▶ **Instructions for the task**: Where does the string "body" appear in the records? Copy each line that holds it.

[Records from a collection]
==*==
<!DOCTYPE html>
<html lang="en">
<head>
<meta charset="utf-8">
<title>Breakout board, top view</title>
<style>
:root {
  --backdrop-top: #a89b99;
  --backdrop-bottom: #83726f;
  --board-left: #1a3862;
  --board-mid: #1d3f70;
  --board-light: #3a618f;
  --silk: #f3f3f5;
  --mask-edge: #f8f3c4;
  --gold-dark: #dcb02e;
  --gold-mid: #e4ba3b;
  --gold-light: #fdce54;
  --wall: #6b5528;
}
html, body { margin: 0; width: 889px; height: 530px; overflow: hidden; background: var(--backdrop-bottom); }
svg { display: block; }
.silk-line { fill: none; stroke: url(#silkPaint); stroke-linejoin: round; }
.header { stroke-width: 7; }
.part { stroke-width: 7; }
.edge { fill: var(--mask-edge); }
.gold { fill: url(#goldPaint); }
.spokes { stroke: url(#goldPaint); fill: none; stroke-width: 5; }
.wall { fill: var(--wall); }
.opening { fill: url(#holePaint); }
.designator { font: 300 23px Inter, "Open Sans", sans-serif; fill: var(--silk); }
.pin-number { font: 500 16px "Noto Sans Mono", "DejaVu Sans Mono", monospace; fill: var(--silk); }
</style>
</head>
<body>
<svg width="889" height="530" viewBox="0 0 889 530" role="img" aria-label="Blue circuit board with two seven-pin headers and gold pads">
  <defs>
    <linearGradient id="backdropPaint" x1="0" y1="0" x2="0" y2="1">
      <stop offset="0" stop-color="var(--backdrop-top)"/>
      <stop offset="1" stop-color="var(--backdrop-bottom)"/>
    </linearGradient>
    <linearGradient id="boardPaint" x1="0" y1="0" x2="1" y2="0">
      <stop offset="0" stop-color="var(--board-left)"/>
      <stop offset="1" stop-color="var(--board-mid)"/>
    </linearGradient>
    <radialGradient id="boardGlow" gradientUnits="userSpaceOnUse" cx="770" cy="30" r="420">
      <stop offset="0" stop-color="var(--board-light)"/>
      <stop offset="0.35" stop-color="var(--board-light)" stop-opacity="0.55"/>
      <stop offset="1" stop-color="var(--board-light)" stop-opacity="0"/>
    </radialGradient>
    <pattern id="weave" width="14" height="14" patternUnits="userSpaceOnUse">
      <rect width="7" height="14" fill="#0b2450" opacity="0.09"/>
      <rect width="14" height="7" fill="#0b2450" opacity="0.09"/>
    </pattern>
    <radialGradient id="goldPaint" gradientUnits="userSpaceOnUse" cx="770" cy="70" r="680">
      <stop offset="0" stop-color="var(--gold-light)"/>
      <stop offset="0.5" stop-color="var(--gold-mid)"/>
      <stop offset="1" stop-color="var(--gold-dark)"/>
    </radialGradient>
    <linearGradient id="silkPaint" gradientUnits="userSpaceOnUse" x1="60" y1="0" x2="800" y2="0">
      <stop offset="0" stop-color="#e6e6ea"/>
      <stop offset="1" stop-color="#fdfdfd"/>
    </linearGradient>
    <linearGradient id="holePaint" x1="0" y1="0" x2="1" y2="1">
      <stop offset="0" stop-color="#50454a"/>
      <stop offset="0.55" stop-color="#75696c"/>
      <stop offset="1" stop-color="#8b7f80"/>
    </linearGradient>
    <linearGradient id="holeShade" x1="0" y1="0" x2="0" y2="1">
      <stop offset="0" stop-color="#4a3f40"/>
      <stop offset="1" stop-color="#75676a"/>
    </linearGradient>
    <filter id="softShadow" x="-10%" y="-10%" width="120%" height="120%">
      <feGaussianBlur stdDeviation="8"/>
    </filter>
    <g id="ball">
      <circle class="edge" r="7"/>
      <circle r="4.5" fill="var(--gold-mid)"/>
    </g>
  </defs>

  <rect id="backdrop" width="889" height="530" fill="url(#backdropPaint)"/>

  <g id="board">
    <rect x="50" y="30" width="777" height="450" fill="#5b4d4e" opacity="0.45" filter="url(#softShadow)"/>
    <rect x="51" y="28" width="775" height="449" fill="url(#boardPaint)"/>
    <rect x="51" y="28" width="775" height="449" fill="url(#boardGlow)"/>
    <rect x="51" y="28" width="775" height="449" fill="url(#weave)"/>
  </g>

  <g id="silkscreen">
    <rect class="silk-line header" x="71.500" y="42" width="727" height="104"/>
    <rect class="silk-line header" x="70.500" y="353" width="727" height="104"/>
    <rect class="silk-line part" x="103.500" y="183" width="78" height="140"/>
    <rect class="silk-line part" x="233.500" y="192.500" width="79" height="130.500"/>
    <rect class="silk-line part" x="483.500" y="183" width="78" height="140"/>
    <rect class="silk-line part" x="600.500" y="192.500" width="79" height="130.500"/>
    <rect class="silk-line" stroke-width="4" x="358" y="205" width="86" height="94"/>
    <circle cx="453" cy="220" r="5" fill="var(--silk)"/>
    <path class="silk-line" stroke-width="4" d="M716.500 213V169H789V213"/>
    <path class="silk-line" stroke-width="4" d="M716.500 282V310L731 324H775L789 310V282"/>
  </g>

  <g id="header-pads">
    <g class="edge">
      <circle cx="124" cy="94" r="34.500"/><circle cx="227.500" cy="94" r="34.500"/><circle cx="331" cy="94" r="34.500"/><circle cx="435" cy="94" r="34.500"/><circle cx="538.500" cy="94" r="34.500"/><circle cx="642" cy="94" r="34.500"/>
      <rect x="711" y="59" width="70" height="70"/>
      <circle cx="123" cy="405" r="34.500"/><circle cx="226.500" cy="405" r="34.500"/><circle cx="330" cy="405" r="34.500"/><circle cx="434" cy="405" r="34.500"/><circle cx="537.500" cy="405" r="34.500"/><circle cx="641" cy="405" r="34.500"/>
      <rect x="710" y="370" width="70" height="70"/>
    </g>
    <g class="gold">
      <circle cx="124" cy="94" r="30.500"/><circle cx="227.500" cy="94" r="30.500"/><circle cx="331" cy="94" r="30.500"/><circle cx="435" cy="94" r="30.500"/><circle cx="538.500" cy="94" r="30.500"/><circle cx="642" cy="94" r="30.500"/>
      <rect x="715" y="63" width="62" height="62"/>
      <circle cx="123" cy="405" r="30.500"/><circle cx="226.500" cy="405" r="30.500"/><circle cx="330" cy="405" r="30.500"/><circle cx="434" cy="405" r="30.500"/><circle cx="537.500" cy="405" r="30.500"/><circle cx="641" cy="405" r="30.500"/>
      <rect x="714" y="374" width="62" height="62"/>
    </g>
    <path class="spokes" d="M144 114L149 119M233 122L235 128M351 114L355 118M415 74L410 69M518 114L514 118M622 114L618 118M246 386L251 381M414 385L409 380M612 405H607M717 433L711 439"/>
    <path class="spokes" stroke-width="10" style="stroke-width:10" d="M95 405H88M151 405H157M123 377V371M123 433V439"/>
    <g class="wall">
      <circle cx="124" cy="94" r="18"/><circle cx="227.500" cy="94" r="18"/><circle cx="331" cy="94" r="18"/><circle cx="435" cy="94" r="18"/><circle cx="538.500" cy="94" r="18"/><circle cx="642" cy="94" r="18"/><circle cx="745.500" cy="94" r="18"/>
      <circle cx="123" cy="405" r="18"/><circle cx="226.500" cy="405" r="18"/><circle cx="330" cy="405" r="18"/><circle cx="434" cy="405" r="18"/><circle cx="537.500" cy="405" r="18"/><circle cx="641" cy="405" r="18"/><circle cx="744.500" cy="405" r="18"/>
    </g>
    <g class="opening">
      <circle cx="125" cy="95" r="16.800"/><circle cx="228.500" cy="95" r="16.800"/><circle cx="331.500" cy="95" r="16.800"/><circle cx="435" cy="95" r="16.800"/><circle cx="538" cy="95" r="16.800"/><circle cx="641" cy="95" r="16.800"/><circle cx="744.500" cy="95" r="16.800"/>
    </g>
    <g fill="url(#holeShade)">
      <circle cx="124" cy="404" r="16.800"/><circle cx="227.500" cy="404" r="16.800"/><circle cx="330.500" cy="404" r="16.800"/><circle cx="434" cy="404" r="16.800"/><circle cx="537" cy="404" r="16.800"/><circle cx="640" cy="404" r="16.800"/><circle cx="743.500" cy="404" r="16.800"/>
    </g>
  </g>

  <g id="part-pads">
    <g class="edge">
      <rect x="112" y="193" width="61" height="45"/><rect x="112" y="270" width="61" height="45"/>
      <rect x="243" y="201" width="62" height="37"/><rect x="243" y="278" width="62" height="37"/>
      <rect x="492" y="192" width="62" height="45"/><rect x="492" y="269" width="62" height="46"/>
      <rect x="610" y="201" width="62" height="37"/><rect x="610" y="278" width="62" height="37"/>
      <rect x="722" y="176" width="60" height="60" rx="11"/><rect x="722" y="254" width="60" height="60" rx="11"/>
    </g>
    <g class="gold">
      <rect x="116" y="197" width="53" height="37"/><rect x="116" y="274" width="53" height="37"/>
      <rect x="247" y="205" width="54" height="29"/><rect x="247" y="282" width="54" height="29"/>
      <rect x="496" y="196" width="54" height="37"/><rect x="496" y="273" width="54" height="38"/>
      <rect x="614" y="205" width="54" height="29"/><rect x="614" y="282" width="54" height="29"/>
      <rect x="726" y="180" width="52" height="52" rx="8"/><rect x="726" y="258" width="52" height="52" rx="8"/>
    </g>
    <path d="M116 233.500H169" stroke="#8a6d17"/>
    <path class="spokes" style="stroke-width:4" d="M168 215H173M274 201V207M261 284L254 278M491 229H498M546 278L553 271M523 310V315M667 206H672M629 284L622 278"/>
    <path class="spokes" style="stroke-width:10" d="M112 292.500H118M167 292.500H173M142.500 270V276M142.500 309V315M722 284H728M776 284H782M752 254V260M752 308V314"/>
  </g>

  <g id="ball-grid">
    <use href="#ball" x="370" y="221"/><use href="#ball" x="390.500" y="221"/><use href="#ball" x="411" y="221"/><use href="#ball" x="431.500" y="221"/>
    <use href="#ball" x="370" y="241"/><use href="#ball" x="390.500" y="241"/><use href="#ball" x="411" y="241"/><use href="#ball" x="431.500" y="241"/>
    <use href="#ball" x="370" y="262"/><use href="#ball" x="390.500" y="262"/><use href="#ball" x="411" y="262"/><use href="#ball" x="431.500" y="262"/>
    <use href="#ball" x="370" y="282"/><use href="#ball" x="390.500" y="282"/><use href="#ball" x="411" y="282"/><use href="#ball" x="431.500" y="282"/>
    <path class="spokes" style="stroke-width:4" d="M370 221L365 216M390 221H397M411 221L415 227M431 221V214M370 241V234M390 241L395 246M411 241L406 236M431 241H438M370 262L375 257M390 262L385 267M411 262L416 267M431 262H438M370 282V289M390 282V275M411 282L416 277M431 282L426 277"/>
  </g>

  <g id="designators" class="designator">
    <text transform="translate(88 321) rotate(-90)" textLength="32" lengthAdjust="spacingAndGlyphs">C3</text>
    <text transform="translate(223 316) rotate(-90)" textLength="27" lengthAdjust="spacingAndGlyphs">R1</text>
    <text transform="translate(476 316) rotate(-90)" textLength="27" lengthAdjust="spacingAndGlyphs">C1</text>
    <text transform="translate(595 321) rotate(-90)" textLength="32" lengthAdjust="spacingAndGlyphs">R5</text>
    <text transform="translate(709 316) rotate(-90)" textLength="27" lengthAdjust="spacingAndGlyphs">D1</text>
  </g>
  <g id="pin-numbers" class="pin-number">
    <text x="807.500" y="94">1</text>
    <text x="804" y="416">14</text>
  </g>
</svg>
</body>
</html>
==*==
▶ **Final answer**:
html, body { margin: 0; width: 889px; height: 530px; overflow: hidden; background: var(--backdrop-bottom); }
<body>
</body>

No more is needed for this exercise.